## Activity
Return every line from the records below in which the word "stroke" is found.

## Excerpted data

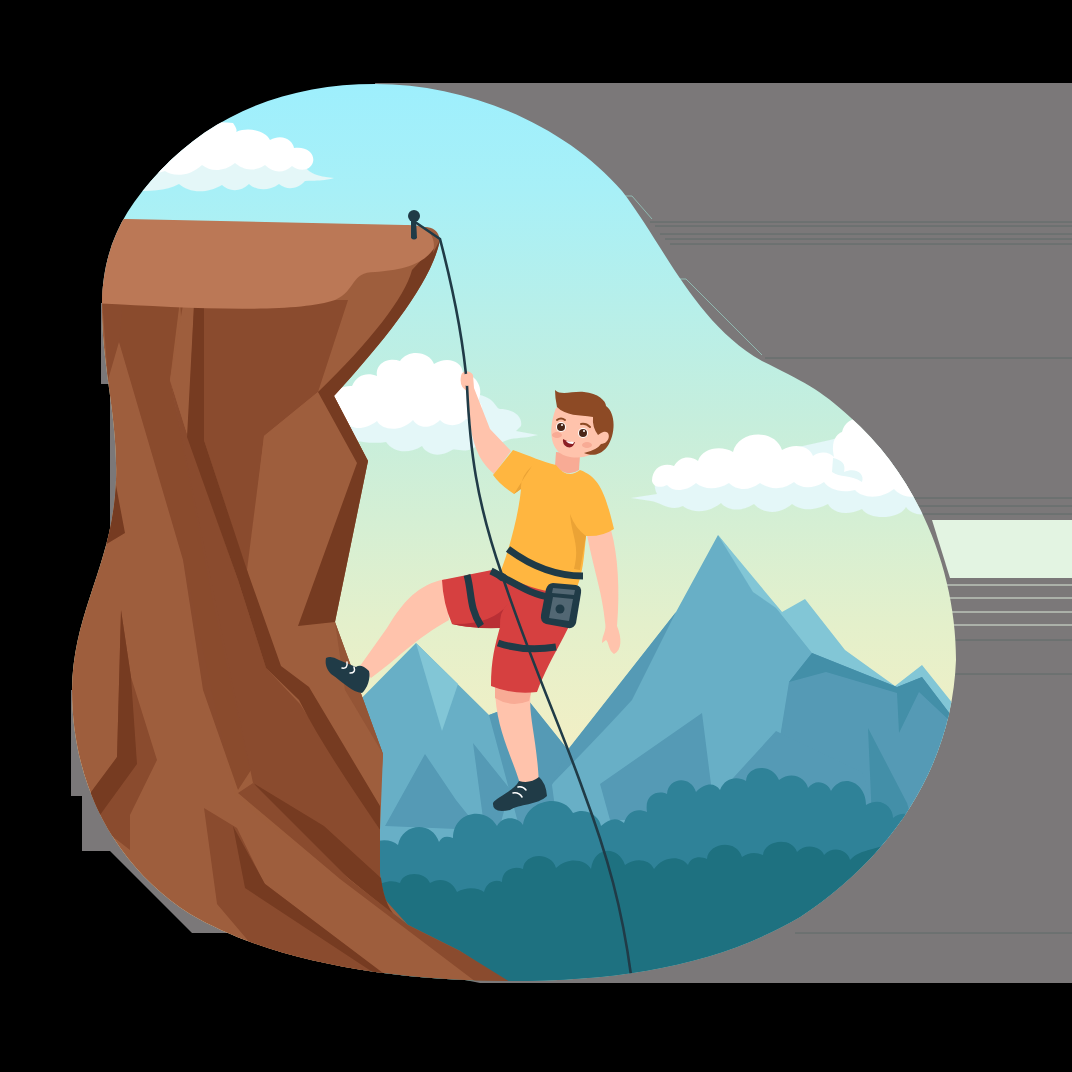
<!DOCTYPE html>
<html lang="en">
<head>
<meta charset="utf-8">
<title>Rock climber</title>
<style>
:root{
  --backdrop:#000;--grey:#7b7879;--mint:#e3f4e2;
  --rock-top:#bb7856;--rock:#9e5e3d;--rock-mid:#8a4b2e;--rock-dark:#763b21;
  --peak:#68afc6;--peak-shade:#559ab5;--peak-light:#82c6d6;--peak-deep:#438fa8;
  --bush:#2f8298;--bush-dark:#1e7180;
  --skin:#ffc3ac;--skin-shade:#f8ab95;--hair:#8d4a25;
  --shirt:#ffb640;--shirt-shade:#eba335;--shorts:#d64040;--shorts-shade:#b92f35;
  --gear:#203b47;--gear-light:#526773;--cloud:#fff;--cloud-shade:#e4f7f8;
}
html,body{margin:0;background:var(--backdrop)}
body{width:1072px;height:1072px;overflow:hidden}
svg{display:block}
.grey{fill:var(--grey)}.mint{fill:var(--mint)}
.rock-top{fill:var(--rock-top)}.rock{fill:var(--rock)}.rock-mid{fill:var(--rock-mid)}.rock-dark{fill:var(--rock-dark)}
.peak{fill:var(--peak)}.peak-shade{fill:var(--peak-shade)}.peak-light{fill:var(--peak-light)}.peak-deep{fill:var(--peak-deep)}
.bush{fill:var(--bush)}.bush-dark{fill:var(--bush-dark)}
.skin{fill:var(--skin)}.skin-shade{fill:var(--skin-shade)}.hair{fill:var(--hair)}
.shirt{fill:var(--shirt)}.shirt-shade{fill:var(--shirt-shade)}.shorts{fill:var(--shorts)}.shorts-shade{fill:var(--shorts-shade)}
.gear{fill:var(--gear)}.gear-light{fill:var(--gear-light)}
.cloud{fill:var(--cloud)}.cloud-shade{fill:var(--cloud-shade)}
.rope{fill:none;stroke:var(--gear);stroke-width:2.6;stroke-linecap:round}
.strap{fill:none;stroke:var(--gear);stroke-width:7}
.lace{fill:none;stroke:#fff;stroke-width:1.5;stroke-linecap:round}
.brow{fill:none;stroke:var(--hair);stroke-width:2;stroke-linecap:round}
.streaks{fill:none;stroke:#5e6a69}
.streaks-pale{fill:none;stroke:#dbe9d9}
</style>
</head>
<body>
<svg width="1072" height="1072" viewBox="0 0 1072 1072" role="img" aria-label="A climber hanging on a rope beside a cliff, with mountains behind">
<defs>
  <linearGradient id="sky-tone" x1="0" y1="84" x2="0" y2="760" gradientUnits="userSpaceOnUse">
    <stop offset="0" stop-color="#9eeffd"/><stop offset=".16" stop-color="#a8f0f7"/>
    <stop offset=".5" stop-color="#c6eedc"/><stop offset=".8" stop-color="#e4f0cb"/><stop offset="1" stop-color="#f3efc4"/>
  </linearGradient>
  <path id="frame-shape" d="M102 303C103 249 122 211 160 171C215 112 290 84 375 84C470 84 566 126 622 191C665 247 695 323 762 361C802 381 820 389 850 417C918 477 956 570 956 660C952 768 890 858 800 917C720 964 625 981 510 981C390 981 270 961 190 914C115 866 72 785 72 690C73 610 113 565 116 480C118 415 101 365 102 303Z"/>
  <clipPath id="frame"><use href="#frame-shape"/></clipPath>
</defs>

<g id="backdrop">
  <path class="grey" d="M375 83H1072V983H480L230 933H192L110 851H82V796H71V690H110V384H101V303H400Z"/>
  <path fill="var(--backdrop)" d="M60 384H110V550L71 684H60Z"/>
  <path class="mint" d="M932 520H1072V578H950Z"/>
  <path class="streaks" d="M650 222H1072M655 226H1072M660 234H1072M665 239H1072M670 244H1072M765 358H1072M900 498H1072M905 506H1072M915 514H1072M950 640H1072M950 674H1072M795 933H1072"/>
  <path class="streaks-pale" d="M945 585H1072M945 598H1072M945 612H1072M945 625H1072"/>
  <path fill="none" stroke="#8fb8b0" d="M620 196H632L652 219M675 279H686L762 355"/>
</g>

<g clip-path="url(#frame)">
  <rect id="sky" x="60" y="80" width="900" height="910" fill="url(#sky-tone)"/>

  <g id="clouds">
    <g>
      <path class="cloud-shade" d="M130 192C145 175 160 165 190 160L300 162C308 170 310 176 334 178C320 182 312 180 305 181C297 190 286 190 279 184C268 192 255 190 249 184C240 193 228 191 222 185C205 195 188 192 179 184C165 192 150 190 130 192Z"/>
      <path class="cloud" d="M140 178C150 155 170 150 182 145C190 125 210 120 233 123Q238 130 236 132C250 126 266 132 270 140C283 133 293 141 294 148C307 146 315 154 313 162C310 172 298 171 292 166C283 174 273 173 265 165C253 173 242 169 235 163C222 173 210 171 202 165C188 178 172 176 165 171Z"/>
    </g>
    <g>
      <path class="cloud-shade" d="M320 420L480 395C496 399 495 408 500 409C513 409 523 416 521 426L516 431L538 435C523 439 513 437 505 441C493 447 484 443 478 445C466 455 458 448 452 450C440 458 427 455 422 446C408 455 393 452 386 442C368 445 345 440 334 430Z"/>
      <path class="cloud" d="M325 424C325 400 335 385 352 386C357 374 368 372 377 376C375 362 390 357 400 361C409 348 430 352 434 364C447 356 462 361 463 373C478 375 484 390 478 401C488 409 478 422 466 419C458 428 445 426 440 420C430 430 418 428 413 420C400 433 382 430 377 421C364 431 350 430 345 420Z"/>
    </g>
    <g>
      <path class="cloud-shade" d="M631 498L657 494C650 480 660 470 680 473L830 440C860 430 890 440 935 508C926 519 910 514 906 507C900 519 870 521 862 509C846 517 832 512 828 504C812 512 800 510 792 504C778 516 762 513 754 504C740 513 727 510 721 503C706 515 690 512 683 506C670 512 660 502 651 501Z"/>
      <path class="cloud" d="M652 481C652 467 664 462 674 466C680 455 692 456 698 461C702 448 721 445 733 452C738 430 775 428 782 450C796 442 810 447 813 456C822 450 830 453 834 457C830 440 838 433 842 432C845 419 860 414 872 420L930 490C915 502 900 496 894 489C880 500 862 498 855 490C840 494 828 488 824 482C812 490 800 488 794 482C780 492 768 488 760 483C748 492 736 490 729 483C716 491 703 489 696 483C684 493 672 491 667 485C659 489 653 486 652 481Z"/>
      <path class="cloud-shade" d="M833 458C842 460 846 464 844 472C856 467 865 474 862 482C850 474 840 478 832 472Z"/>
    </g>
  </g>

  <g id="mountains">
    <path class="peak-light" d="M740 565L782 612L805 599L845 650L895 686L922 665L970 725V860H700Z"/>
    <path class="peak" d="M340 720L416 643L489 715L528 700L568 750L676 612L718 535L812 653L800 850H340Z"/>
    <path class="peak-light" d="M416 643L442 731L458 684Z"/>
    <path class="peak-shade" d="M489 715L528 700L568 750L552 785L558 830L520 830Z"/>
    <path class="peak-shade" d="M676 612L566 752L552 784Q600 735 632 700Z"/>
    <path class="peak-light" d="M718 535L782 612L753 592Z"/>
    <path class="peak-shade" d="M789 682L812 653L897 687L922 677L970 740V860H760Z"/>
    <path class="peak-deep" d="M789 682L812 653L897 687L922 677L970 740L919 692L899 733L897 693L826 672Z"/>
    <path class="peak-shade" d="M600 784L702 713L713 800L776 731L862 772L880 820H610ZM385 826L425 754L456 800L480 830ZM473 743L510 789L500 826H484Z"/>
    <path class="peak-deep" d="M868 728L907 803L912 820H872Z"/>
  </g>

  <g id="bushes">
    <path class="bush" d="M360 1000V850C375 838 390 838 398 845C402 823 432 820 439 842Q443 834 453 838C453 812 485 805 497 826C503 815 518 817 523 825C526 800 562 792 573 813C588 806 600 818 601 826Q614 814 624 823C628 810 638 808 647 812C644 794 658 790 667 794C668 777 691 775 696 792C706 782 715 783 720 790C725 777 738 776 746 781C747 765 772 763 779 780C792 770 806 778 808 788C815 778 828 782 831 791C842 772 866 782 866 805C881 796 893 807 893 818C903 810 914 814 918 825V1000Z"/>
    <path class="bush-dark" d="M370 1000V890C387 878 394 881 400 883C403 871 425 871 430 883C440 877 452 880 457 892C467 886 479 888 484 892C487 881 496 879 502 882C502 870 514 865 523 869C524 853 551 851 556 868C569 856 586 860 591 869C594 846 618 845 625 865C634 858 649 858 654 869C662 857 680 854 688 865C691 856 701 856 707 859C708 843 736 838 742 857Q752 850 763 855C764 840 792 836 797 852C806 842 822 847 824 855C833 845 848 850 850 860C861 848 880 850 890 842V1000Z"/>
  </g>

  <g id="cliff">
    <path class="rock" d="M60 290L440 240C432 280 390 335 334 396L368 461L335 622L383 754L379 855C380 895 388 915 408 925L460 951L512 985H60Z"/>
    <path class="rock-mid" d="M102 300H348L318 392L264 436L248 575L204 440L188 438L180 300L170 380L183 440L222 620L253 767L238 790L203 690L183 560L119 342L108 380Z"/>
    <path class="rock" d="M119 342L183 560L234 795L262 820L300 850L250 770L213 600L170 380L183 306H122Z" opacity=".01"/>
    <path class="rock-mid" d="M170 380L188 437L238 580L266 668L300 704L380 830V900L253 783L213 590Z"/>
    <path class="rock" d="M183 305L170 380L188 437L194 305Z"/>
    <path class="rock" d="M264 436L318 392L334 396L368 461L300 625L335 622L383 754L379 812L308 686L276 668L247 570Z"/>
    <path class="rock-dark" d="M194 305H204V440L247 570L281 666L309 687L380 806V830C350 785 322 745 299 700L266 668L238 580L187 437Z"/>
    <path class="rock-dark" d="M440 240C432 280 390 335 334 396L368 461L335 622L298 626L357 463L318 392C370 342 405 297 412 270Z"/>
    <path class="rock-dark" d="M335 622L383 754L345 690Z" opacity=".25"/>
    <path class="rock" d="M238 795L253 783L380 894L408 925L350 880Z"/>
    <path class="rock-dark" d="M253 783L324 826L381 878Q385 910 400 920Q350 880 300 838Z"/>
    <path class="rock-mid" d="M204 808L237 828L264 883L383 974L395 990H290L217 904Z"/>
    <path class="rock-dark" d="M233 826L265 884L383 973H374L245 888Z"/>
    <path class="rock-mid" d="M238 793L340 879L480 985H515L460 951L408 925L350 880L253 783Z"/>
    <path class="rock-mid" d="M121 610L131 677L157 760L130 815V850L85 815L117 757Z"/>
    <path class="rock-dark" d="M121 610L131 677L137 764L100 815L85 800L117 757ZM115 480L125 533L100 548Z"/>
    <path class="rock-top" d="M90 219H127L405 225C425 225 440 229 438 241C428 265 402 270 375 272C350 272 357 290 335 300C292 315 170 307 90 303Z"/>
    <path class="rock" d="M424 227Q438 227 440 240L433 253Q437 237 424 227Z"/>
  </g>

  <g id="climber">
    <path id="raised-arm" class="skin" d="M461 376C462 370 470 370 473 375L474 388L490 429L511 451L494 474C482 464 475 451 471 430L467 391Q459 387 461 376Z"/>
    <path id="lower-arm" class="skin" d="M587 535L611 530C618 555 620 590 617 626C622 638 622 650 614 654C608 650 609 642 606 640L602 643C602 635 607 631 605 622C602 592 595 575 587 535Z"/>
    <g id="bent-leg">
      <path class="skin" d="M445 579C418 585 404 600 387 628L360 666L371 678C396 660 416 638 449 620Z"/>
      <path class="gear" d="M326 658Q331 655 339 660L356 667Q361 663 369 671C371 678 367 689 362 693C352 692 344 683 331 674C326 669 325 663 326 658Z"/>
      <path class="lace" d="M342 668Q348 669 347 662M350 673Q356 673 354 667"/>
    </g>
    <g id="straight-leg">
      <path class="skin" d="M495 686L532 688C526 710 537 735 539 785L520 784C512 756 495 728 495 686Z"/>
      <path class="skin-shade" d="M495 686L532 688L529 701Q511 708 495 698Z"/>
      <path class="gear" d="M493 803C496 797 513 792 519 781Q530 784 539 777Q546 783 547 796C538 805 519 804 510 810Q492 814 493 803Z"/>
      <path class="lace" d="M513 793Q519 792 522 797M518 787Q523 786 526 790"/>
    </g>
    <g id="shorts">
      <path class="shorts" d="M442 580L492 570L580 598C571 630 552 653 537 692Q513 695 491 686C491 660 495 645 500 627Q470 629 452 624Q443 603 442 580Z"/>
      <path class="shorts-shade" d="M500 628Q499 611 508 604Q492 625 452 624Q472 629 500 628Z"/>
      <path class="strap" d="M467 575C472 592 469 608 481 626M498 643Q525 652 556 647"/>
    </g>
    <g id="shirt">
      <path class="skin-shade" d="M556 452L580 455L579 470Q567 478 555 466Z"/>
      <path class="shirt" d="M513 450C530 456 543 462 556 465Q567 480 580 470C599 477 605 492 614 529Q602 537 586 536C584 556 583 575 575 592Q541 596 500 573C510 548 519 512 521 489L514 494Q500 485 493 475Z"/>
      <path class="shirt-shade" d="M521 489Q520 477 532 466Q520 484 514 494ZM586 536Q575 528 570 514C572 538 580 544 574 569L580 570Z"/>
      <path class="strap" d="M508 549C532 567 556 576 583 576M491 571C515 583 531 595 550 597"/>
    </g>
    <g id="head">
      <path class="skin" d="M556 408C575 400 599 410 603 430C613 428 614 443 602 446C594 456 581 460 566 456C548 450 549 426 556 408Z"/>
      <path class="hair" d="M555 390C561 396 572 391 584 392C598 393 606 401 606 406C616 413 616 435 607 447C600 456 591 456 584 453Q597 450 601 444C612 443 611 427 601 433L598 435Q592 427 593 417C579 415 566 416 557 407Q555 398 555 390Z"/>
      <ellipse class="skin-shade" cx="557" cy="435" rx="5" ry="3"/>
      <ellipse class="skin-shade" cx="587" cy="445" rx="5" ry="3"/>
      <g fill="#fff"><ellipse cx="561" cy="427" rx="5" ry="5"/><ellipse cx="583" cy="433" rx="5" ry="5"/></g>
      <g fill="#4b2619"><circle cx="561" cy="427" r="4"/><circle cx="583" cy="433" r="4"/></g>
      <g fill="#fff"><circle cx="562" cy="425" r="1"/><circle cx="584" cy="431" r="1"/></g>
      <path class="brow" d="M557 420Q561 417 565 420M581 424Q586 423 590 427"/>
      <path d="M563 439Q569 443 575 442Q573 449 567 447Q562 444 563 439Z" fill="#8b1f24"/>
      <path d="M566 441L574 442L573 444Q568 444 566 441Z" fill="#fff"/>
    </g>
    <g id="chalk-bag">
      <path class="gear" d="M553 583L576 585Q582 586 581 593L576 623Q574 629 568 628L546 624Q540 622 541 615L546 589Q548 583 553 583Z"/>
      <path class="gear-light" d="M553 597L573 599L569 621L549 618ZM553 588L575 590L574 595L552 593Z"/>
      <circle class="gear" cx="560" cy="609" r="4.5"/>
    </g>
  </g>

  <g id="rope">
    <path class="gear" d="M411 220H416L417 238Q414 241 411 238Z"/>
    <circle class="gear" cx="414" cy="216" r="6"/>
    <path class="rope" d="M415 222L440 239C452 285 463 335 467 386C470 450 476 500 502 575C532 665 560 725 583 790C608 857 622 908 631 975"/>
    <ellipse class="gear" cx="502" cy="577" rx="6" ry="4" transform="rotate(25 502 577)"/>
    <path class="skin" d="M461 377Q466 371 471 376L473 383Q467 389 461 383Z"/>
  </g>
</g>
</svg>
</body>
</html>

## Your response
.rope{fill:none;stroke:var(--gear);stroke-width:2.6;stroke-linecap:round}
.strap{fill:none;stroke:var(--gear);stroke-width:7}
.lace{fill:none;stroke:#fff;stroke-width:1.5;stroke-linecap:round}
.brow{fill:none;stroke:var(--hair);stroke-width:2;stroke-linecap:round}
.streaks{fill:none;stroke:#5e6a69}
.streaks-pale{fill:none;stroke:#dbe9d9}
  <path fill="none" stroke="#8fb8b0" d="M620 196H632L652 219M675 279H686L762 355"/>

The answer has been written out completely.